Data items:

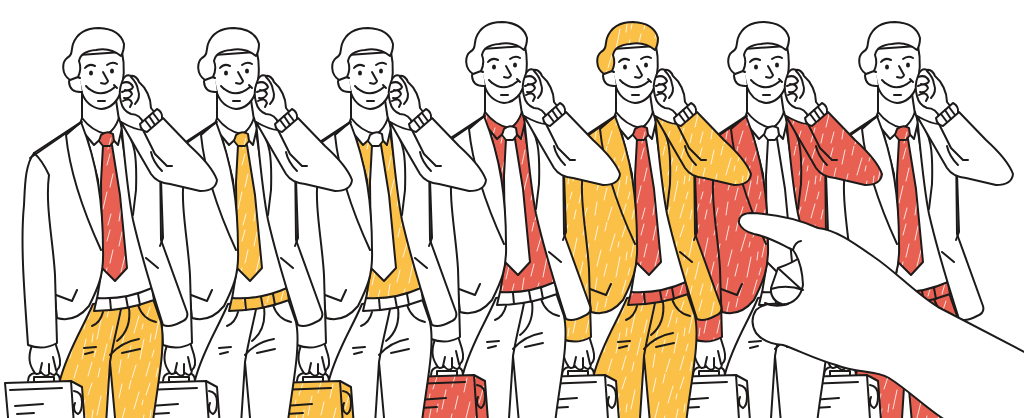
<!DOCTYPE html>
<html lang="en">
<head>
<meta charset="utf-8">
<title>Choosing the right candidate</title>
<style>
:root {
  --paper: #ffffff;
  --ink: #1d1a1a;
  --yellow: #fbc047;
  --red: #e86051;
}
html, body { margin: 0; background: var(--paper); overflow: hidden; }
.scene { display: block; width: 1024px; height: 418px; }
.man, .choosing-hand { stroke: var(--ink); stroke-width: 2; stroke-linecap: round; stroke-linejoin: round; fill: var(--paper); }
.man {
  --hair: var(--paper); --jacket: var(--paper); --shirt: var(--paper); --collar: var(--paper);
  --tie: var(--paper); --belt: var(--paper); --pants: var(--paper); --case: var(--paper);
}
.line { fill: none; }
.dot { fill: var(--ink); stroke: none; }
.hair { fill: var(--hair); }
.jacket { fill: var(--jacket); }
.shirt { fill: var(--shirt); }
.collar { fill: var(--collar); }
.tie { fill: var(--tie); }
.belt { fill: var(--belt); }
.pants { fill: var(--pants); }
.case { fill: var(--case); }
.man-1 { --tie: url(#crayon-red); --pants: url(#crayon-yellow); }
.man-2 { --tie: url(#crayon-yellow); --belt: url(#crayon-yellow); }
.man-3 { --shirt: url(#crayon-yellow); --case: url(#crayon-yellow); }
.man-4 { --shirt: url(#crayon-red); --collar: url(#crayon-red); --case: url(#crayon-red); }
.man-5 { --hair: url(#crayon-yellow); --jacket: url(#crayon-yellow); --pants: url(#crayon-yellow); --tie: url(#crayon-red); --belt: url(#crayon-red); }
.man-6 { --jacket: url(#crayon-red); }
.man-7 { --tie: url(#crayon-red); --belt: url(#crayon-red); --pants: url(#crayon-red); }
.yellow-base { fill: var(--yellow); }
.red-base { fill: var(--red); }
.scratches { fill: none; stroke: var(--paper); stroke-width: 1; stroke-linecap: round; opacity: .8; }
</style>
</head>
<body>
<svg class="scene" viewBox="0 0 1024 418" role="img" aria-label="A row of seven businessmen on the phone, partly coloured in, with a large hand picking one of them">
  <defs>
    <path id="scratch-marks" d="M6 4l-3 14M15 0l-2 9M23 12l-5 17M34 3l-4 12M43 16l-4 19M52 2l-3 11M9 28l-4 16M15 42l-3 12M28 35l-4 20M35 30l-1 8M49 40l-4 17M55 22l-3 13M5 56l-2 13M20 61l-4 13M34 58l-4 14M42 64l-2 9M53 62l-3 11M27 20l-1 5M38 46l-2 7"/>
    <pattern id="crayon-yellow" width="58" height="76" patternUnits="userSpaceOnUse">
      <rect class="yellow-base" width="58" height="76" stroke="none"/>
      <use href="#scratch-marks" class="scratches"/>
    </pattern>
    <pattern id="crayon-red" width="58" height="76" patternUnits="userSpaceOnUse">
      <rect class="red-base" width="58" height="76" stroke="none"/>
      <use href="#scratch-marks" class="scratches"/>
    </pattern>

    <g id="businessman">
      <g id="trousers">
        <path class="pants" d="M93 304C82 330 68 350 60 380L56 440H105L110 362L117 440H151C154 400 167 350 161 322L152 296Z"/>
        <path class="line" d="M121 309C118 325 114 338 110 362M129 307C131 324 126 334 117 341M138 305C141 314 147 320 156 322M110 355C118 346 127 341 139 339M122 353L140 349M84 348L96 347M85 354L93 352M103 312C101 320 97 324 92 326"/>
      </g>
      <g id="shirt-and-tie">
        <path class="shirt" d="M84 126L98 180L103 262L97 299Q125 301 152 289L132 205L120 124Z"/>
        <path class="belt" d="M97 298Q125 300 152 288L154 300Q125 311 94 311Z"/>
        <path class="line" d="M110 299L111 310M126 297L128 308M138 294L140 305"/>
        <path class="tie" d="M103 145L101 182L102 268L115 281L127 268L120 195L112 145Z"/>
        <path d="M82 92V120Q95 136 107 134Q115 130 119 120L116 100Z"/>
        <path class="collar" d="M82 118L79 127L94 145L106 134Q92 131 82 118Z"/>
        <path class="collar" d="M119 118L122 128L118 145L108 134Q115 129 119 118Z"/>
        <path class="tie" d="M101 135Q107 130 113 134L114 141L110 146H103L99 141Z"/>
      </g>
      <g id="coat">
        <path class="jacket" d="M121 122L160 150L161 240L187 312Q189 319 181 322Q170 328 163 325C155 300 141 255 133 220C127 190 124 150 121 122Z"/>
        <path class="line" d="M121 123C136 140 137 158 136 190L133 215M161 180L163 238L160 246M146 258L158 268"/>
        <path class="jacket" d="M81 122L34 153C44 190 50 250 57 318Q75 323 89 306C98 288 104 275 103 250C103 205 98 165 81 122Z"/>
        <path class="line" d="M81 122L66 135C70 175 84 213 101 250M56 295L72 301L77 290"/>
      </g>
      <g id="briefcase-arm">
        <path class="case" d="M5 383L71 381L82 387L86 440H10Z"/>
        <path class="line" d="M71 381L75 440M10 390L62 388M15 406L43 404M17 414L34 413M74 391Q82 392 82 402T78 414Q72 411 75 403M28 381Q28 374 35 373H54Q60 374 60 381M34 381V377H54V381"/>
        <path d="M33 343C29 352 28 362 33 370Q36 377 41 372Q46 379 50 373Q56 378 57 370Q62 366 59 355L55 342Z"/>
        <path class="line" d="M40 372L42 363M49 373L49 364M56 370L53 357"/>
        <path class="jacket" d="M34 153C25 165 25 185 24 205C20 245 25 300 28 345Q43 351 57 343L55 275C53 240 45 205 49 175Q42 160 34 153Z"/>
        <path class="line" d="M30 158L82 122"/>
      </g>
      <g id="head">
        <path d="M79 55L122 52C125 66 124 81 120 94Q114 108 101 109Q87 107 82 93L78 76Z"/>
        <path d="M80 78Q70 73 69 82Q70 93 82 92"/>
        <path class="hair" d="M70 80C61 74 62 62 67 58C73 55 71 50 73 44Q79 28 99 28Q120 29 124 44Q124 51 121 56Q110 47 96 50Q81 51 79 61Q82 69 78 77Z"/>
        <path class="line" d="M85 68Q89 63 95 66M107 65Q112 61 117 64M103 72L108 81Q107 85 101 83M88 88Q101 99 115 87M86 86L89 89M114 85L117 88M98 101L105 101"/>
        <ellipse class="dot" cx="91" cy="73" rx="2" ry="2.5"/>
        <ellipse class="dot" cx="112" cy="71" rx="2" ry="2.5"/>
      </g>
      <g id="phone-arm">
        <path d="M122 82Q125 73 131 76Q136 75 139 82C146 88 151 98 151 108L155 113L144 124Q140 114 131 114Q123 111 121 102Q118 92 122 82Z"/>
        <path class="line" d="M122 83Q130 80 133 87Q131 91 125 90M122 92Q130 88 132 94Q130 99 124 98M123 101Q130 97 132 103L130 107M131 77Q137 83 138 90Q141 98 135 104"/>
        <path class="jacket" d="M143 130C139 130 130 127 121 122Q137 150 151 174Q157 183 170 184L200 191Q216 191 217 180Q212 166 190 146L163 118Z"/>
        <path class="line" d="M143 130L155 154L167 166L172 166M151 152Q153 162 162 171"/>
        <path d="M140 124L157 109Q163 112 162 119L147 132Q141 131 140 124Z"/>
        <path class="line" d="M145 120L151 128M149 116L155 125M153 113L159 121"/>
      </g>
    </g>
  </defs>

  <rect width="1024" height="418" fill="#fff"/>

  <g id="line-up">
    <use href="#businessman" class="man man-7" x="796" y="-6"/>
    <use href="#businessman" class="man man-6" x="665" y="-6"/>
    <use href="#businessman" class="man man-5" x="534" y="-6"/>
    <use href="#businessman" class="man man-4" x="403" y="-6"/>
    <use href="#businessman" class="man man-3" x="269"/>
    <use href="#businessman" class="man man-2" x="135"/>
    <use href="#businessman" class="man man-1"/>
  </g>

  <g id="choosing-hand" class="choosing-hand">
    <path d="M778 268Q793 263 802 256Q806 275 803 292Q796 306 782 304Q770 300 771 288Z"/>
    <path d="M1030 355L938 307C915 293 895 271 874 257C850 240 835 230 818 228C800 220 778 214 750 213Q738 214 739 223Q742 231 754 234C770 237 782 245 793 250Q802 262 803 285Q800 302 783 305Q766 301 756 310Q749 321 756 333Q765 344 783 345C800 351 815 359 836 365C858 374 874 369 889 378C908 390 925 407 945 420H1030Z"/>
    <path class="line" d="M793 250Q795 242 801 241M779 269L802 290M771 289Q787 284 803 290M765 303Q775 308 788 304"/>
  </g>
</svg>
</body>
</html>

§ TASK ITEM
From the line that has "url(#crayon-yellow); --case: url(#crayon-yellow);" through the line that has "url(#crayon-red); --collar: url(#crayon-red);", copy every line exactly as it appears above, and leave out all others.

§ RESULT FOR THIS TASK
.man-3 { --shirt: url(#crayon-yellow); --case: url(#crayon-yellow); }
.man-4 { --shirt: url(#crayon-red); --collar: url(#crayon-red); --case: url(#crayon-red); }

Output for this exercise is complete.